[Extracted records]
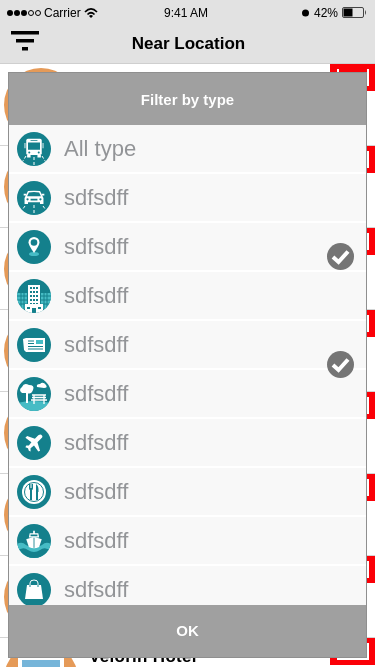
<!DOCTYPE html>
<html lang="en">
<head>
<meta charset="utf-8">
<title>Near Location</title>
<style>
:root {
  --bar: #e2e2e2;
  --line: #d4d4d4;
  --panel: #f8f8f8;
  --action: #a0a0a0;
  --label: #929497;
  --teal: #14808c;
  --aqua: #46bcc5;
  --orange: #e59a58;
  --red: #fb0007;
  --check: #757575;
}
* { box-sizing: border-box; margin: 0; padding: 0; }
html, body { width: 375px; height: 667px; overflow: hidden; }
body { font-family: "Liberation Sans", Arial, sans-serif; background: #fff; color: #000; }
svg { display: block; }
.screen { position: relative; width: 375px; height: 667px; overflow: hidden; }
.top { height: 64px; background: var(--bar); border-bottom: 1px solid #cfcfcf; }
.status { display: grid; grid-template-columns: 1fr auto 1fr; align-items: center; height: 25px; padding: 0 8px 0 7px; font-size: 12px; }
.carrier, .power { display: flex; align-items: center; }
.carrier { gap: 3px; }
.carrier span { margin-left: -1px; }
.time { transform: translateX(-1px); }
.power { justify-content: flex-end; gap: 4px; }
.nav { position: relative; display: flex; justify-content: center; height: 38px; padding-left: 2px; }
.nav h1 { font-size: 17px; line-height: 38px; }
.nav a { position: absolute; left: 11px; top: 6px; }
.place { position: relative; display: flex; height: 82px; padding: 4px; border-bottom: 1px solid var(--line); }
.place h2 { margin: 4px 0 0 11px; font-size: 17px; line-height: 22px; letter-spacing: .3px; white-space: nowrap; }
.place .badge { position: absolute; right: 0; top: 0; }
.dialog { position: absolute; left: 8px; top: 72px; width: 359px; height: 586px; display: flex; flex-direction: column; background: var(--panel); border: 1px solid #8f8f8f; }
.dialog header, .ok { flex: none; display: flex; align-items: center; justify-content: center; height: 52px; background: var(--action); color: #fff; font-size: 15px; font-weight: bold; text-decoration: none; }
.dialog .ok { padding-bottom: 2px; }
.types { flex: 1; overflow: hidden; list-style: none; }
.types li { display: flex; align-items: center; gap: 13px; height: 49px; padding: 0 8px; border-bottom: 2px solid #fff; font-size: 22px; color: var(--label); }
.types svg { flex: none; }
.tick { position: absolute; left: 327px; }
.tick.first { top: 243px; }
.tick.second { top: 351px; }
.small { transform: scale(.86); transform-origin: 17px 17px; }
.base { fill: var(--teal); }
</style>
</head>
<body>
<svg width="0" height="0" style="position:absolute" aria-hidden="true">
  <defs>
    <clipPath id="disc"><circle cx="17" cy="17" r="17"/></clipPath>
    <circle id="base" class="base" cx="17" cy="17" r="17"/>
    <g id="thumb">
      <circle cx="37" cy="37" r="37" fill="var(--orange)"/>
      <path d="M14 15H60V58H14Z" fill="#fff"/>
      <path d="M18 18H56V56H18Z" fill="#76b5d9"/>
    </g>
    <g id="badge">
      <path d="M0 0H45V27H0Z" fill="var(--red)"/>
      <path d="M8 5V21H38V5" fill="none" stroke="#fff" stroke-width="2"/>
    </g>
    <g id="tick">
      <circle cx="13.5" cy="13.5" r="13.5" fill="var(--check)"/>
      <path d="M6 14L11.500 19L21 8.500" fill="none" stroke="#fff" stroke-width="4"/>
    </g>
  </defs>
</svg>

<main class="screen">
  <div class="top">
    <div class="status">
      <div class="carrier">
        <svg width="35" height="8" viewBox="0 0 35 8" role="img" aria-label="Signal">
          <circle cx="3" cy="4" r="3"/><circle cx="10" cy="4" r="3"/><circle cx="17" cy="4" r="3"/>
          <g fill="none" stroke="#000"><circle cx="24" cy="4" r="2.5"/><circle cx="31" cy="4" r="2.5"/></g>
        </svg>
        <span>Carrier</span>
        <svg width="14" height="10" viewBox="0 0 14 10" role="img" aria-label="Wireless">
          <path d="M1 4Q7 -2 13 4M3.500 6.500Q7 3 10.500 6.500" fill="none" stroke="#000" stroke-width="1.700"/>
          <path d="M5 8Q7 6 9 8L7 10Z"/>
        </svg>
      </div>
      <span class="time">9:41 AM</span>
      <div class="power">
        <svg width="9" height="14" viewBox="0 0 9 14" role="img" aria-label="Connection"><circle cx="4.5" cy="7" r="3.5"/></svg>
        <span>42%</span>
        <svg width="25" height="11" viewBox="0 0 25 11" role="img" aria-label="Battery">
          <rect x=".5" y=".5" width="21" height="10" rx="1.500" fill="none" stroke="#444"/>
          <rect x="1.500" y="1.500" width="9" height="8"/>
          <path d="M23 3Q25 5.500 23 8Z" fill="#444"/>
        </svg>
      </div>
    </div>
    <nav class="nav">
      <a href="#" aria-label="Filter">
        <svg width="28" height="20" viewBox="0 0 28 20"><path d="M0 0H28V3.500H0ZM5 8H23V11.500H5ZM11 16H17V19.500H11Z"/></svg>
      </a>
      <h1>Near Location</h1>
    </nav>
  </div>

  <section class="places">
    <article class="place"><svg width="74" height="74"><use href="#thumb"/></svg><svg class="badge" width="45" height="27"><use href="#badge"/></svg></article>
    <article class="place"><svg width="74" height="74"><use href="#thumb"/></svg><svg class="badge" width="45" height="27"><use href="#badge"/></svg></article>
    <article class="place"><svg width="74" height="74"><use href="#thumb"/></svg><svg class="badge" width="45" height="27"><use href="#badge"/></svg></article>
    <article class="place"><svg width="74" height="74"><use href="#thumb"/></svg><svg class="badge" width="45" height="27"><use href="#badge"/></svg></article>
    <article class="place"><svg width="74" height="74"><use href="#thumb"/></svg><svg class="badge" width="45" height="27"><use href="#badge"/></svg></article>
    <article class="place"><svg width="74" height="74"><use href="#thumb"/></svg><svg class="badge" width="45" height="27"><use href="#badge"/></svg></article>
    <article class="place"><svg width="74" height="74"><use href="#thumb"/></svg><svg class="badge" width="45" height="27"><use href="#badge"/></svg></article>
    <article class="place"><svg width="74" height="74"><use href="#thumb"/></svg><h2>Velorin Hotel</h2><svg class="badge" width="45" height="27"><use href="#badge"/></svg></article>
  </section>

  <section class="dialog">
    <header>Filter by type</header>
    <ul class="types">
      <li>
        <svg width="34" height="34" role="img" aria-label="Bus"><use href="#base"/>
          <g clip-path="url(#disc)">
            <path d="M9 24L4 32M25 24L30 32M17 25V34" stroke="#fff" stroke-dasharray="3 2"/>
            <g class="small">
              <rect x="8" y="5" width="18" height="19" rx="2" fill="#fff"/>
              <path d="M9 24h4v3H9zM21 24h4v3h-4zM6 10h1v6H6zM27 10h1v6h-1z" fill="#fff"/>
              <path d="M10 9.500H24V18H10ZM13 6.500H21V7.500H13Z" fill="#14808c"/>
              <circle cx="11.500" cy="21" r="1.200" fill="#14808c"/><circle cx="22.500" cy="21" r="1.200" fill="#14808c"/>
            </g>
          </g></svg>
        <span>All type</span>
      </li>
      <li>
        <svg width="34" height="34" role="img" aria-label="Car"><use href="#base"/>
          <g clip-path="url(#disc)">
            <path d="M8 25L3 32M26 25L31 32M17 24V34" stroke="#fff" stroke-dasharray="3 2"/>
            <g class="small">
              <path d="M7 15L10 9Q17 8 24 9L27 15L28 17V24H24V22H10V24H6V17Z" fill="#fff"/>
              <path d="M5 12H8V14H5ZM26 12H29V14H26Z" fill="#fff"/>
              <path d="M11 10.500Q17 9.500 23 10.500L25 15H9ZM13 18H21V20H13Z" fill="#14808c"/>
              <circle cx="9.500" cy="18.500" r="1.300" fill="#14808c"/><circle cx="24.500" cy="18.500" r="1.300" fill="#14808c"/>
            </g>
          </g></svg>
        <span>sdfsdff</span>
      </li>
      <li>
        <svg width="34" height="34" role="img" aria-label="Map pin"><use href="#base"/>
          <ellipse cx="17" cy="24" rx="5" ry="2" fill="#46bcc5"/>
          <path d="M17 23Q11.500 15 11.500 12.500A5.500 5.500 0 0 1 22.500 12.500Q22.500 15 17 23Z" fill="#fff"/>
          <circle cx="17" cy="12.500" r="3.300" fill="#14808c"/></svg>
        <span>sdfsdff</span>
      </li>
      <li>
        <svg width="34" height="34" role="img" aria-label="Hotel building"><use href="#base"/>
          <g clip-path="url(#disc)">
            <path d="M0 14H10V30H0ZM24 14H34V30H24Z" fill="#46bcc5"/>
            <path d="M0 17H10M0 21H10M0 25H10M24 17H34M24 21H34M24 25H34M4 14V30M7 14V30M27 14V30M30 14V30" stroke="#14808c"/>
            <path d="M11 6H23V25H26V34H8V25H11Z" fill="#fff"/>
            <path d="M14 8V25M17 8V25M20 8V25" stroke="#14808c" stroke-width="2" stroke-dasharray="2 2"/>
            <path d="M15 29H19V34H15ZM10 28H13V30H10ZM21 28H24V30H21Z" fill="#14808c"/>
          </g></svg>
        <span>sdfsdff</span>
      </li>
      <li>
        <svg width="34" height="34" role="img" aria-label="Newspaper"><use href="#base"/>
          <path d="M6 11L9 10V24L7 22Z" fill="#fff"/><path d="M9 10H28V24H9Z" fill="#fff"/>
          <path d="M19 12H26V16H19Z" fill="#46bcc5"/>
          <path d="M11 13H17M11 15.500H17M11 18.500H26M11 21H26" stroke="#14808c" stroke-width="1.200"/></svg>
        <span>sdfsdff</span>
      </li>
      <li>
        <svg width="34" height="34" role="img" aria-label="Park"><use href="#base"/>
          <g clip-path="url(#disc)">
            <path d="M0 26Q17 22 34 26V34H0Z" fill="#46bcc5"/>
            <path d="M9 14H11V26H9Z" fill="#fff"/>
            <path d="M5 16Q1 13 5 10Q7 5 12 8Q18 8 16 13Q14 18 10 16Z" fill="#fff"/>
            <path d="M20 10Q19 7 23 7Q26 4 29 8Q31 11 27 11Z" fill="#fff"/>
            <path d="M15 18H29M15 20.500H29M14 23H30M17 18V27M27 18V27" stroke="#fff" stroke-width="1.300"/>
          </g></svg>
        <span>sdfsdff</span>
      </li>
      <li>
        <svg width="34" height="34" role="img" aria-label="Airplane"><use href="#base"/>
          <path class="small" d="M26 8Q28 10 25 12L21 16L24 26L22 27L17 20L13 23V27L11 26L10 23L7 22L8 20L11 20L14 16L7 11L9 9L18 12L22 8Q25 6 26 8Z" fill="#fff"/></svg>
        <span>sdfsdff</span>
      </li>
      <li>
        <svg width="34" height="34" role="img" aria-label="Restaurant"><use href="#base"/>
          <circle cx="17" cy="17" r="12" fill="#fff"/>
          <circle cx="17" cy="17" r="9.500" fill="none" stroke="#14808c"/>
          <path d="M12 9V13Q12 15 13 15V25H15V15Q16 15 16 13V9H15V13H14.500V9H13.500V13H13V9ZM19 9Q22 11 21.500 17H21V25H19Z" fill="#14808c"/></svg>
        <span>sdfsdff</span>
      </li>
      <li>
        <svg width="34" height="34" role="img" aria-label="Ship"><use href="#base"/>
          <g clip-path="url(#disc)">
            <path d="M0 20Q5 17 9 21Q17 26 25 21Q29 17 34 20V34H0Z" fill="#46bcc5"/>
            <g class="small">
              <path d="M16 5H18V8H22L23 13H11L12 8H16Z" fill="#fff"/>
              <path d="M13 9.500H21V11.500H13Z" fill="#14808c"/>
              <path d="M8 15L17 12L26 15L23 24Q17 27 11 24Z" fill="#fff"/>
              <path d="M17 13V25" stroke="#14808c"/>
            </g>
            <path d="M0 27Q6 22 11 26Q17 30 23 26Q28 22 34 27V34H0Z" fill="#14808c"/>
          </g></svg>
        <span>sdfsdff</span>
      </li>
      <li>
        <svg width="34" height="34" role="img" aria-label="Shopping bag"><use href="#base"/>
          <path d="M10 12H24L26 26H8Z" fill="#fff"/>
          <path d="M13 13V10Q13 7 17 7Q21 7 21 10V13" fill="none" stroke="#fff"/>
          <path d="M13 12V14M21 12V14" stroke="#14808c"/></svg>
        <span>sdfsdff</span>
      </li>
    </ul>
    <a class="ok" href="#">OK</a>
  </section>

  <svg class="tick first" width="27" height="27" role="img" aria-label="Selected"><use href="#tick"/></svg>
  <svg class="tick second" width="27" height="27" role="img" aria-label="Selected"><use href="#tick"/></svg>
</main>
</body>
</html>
==
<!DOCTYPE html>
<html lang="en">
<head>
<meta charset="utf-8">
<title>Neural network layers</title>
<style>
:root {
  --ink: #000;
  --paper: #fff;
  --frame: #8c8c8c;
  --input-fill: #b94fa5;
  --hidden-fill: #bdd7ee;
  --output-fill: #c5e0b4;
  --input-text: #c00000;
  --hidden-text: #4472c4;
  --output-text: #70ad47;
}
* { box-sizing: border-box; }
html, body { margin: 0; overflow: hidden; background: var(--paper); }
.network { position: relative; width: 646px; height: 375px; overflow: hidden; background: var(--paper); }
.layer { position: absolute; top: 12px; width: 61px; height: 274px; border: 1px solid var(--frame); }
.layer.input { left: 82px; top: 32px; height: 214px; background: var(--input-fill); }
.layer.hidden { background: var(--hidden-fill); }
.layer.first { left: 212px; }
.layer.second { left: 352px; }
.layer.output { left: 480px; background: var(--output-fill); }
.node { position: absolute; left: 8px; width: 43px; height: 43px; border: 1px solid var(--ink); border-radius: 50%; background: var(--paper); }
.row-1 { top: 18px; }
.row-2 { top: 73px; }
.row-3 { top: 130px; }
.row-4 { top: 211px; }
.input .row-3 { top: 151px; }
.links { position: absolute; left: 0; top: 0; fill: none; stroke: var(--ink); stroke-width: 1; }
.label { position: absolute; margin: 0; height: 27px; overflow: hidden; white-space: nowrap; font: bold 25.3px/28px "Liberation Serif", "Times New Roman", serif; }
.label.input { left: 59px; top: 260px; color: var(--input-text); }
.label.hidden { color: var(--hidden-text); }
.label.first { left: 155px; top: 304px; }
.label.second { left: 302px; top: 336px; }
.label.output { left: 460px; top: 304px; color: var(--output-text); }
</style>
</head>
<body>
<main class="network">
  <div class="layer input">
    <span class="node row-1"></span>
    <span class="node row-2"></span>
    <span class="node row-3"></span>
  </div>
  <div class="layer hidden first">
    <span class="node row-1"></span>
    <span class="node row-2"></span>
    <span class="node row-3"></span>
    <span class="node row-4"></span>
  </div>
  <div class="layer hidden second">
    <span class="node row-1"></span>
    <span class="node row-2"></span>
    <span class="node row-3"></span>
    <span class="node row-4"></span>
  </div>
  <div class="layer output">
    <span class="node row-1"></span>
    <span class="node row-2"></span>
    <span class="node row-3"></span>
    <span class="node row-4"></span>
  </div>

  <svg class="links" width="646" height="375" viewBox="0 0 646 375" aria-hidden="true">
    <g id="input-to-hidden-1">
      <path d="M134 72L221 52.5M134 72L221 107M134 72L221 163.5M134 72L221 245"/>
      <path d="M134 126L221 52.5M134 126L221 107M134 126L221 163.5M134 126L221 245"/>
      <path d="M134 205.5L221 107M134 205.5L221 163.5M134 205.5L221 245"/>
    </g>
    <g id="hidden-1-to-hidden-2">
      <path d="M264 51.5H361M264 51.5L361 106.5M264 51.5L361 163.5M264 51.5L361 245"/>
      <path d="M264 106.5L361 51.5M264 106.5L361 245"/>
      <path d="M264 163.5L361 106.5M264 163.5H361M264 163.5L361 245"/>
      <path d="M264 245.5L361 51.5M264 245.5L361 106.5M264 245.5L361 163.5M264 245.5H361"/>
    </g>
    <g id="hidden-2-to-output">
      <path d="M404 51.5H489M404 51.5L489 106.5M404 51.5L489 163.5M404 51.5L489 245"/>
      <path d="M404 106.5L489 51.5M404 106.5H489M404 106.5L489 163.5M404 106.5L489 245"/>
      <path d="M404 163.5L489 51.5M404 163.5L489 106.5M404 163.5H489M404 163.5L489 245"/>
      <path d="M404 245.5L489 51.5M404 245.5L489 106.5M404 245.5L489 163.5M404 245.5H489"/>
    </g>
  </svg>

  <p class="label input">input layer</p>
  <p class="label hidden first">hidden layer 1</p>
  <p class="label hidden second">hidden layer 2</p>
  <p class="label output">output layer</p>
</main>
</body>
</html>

**Task item**
In your answer, include only the lines above starting at the line that holds "sans-serif; background: #fff;" and ending at the line that holds "64px; background: var(--bar);", copied exactly.

**Task answer**
body { font-family: "Liberation Sans", Arial, sans-serif; background: #fff; color: #000; }
svg { display: block; }
.screen { position: relative; width: 375px; height: 667px; overflow: hidden; }
.top { height: 64px; background: var(--bar); border-bottom: 1px solid #cfcfcf; }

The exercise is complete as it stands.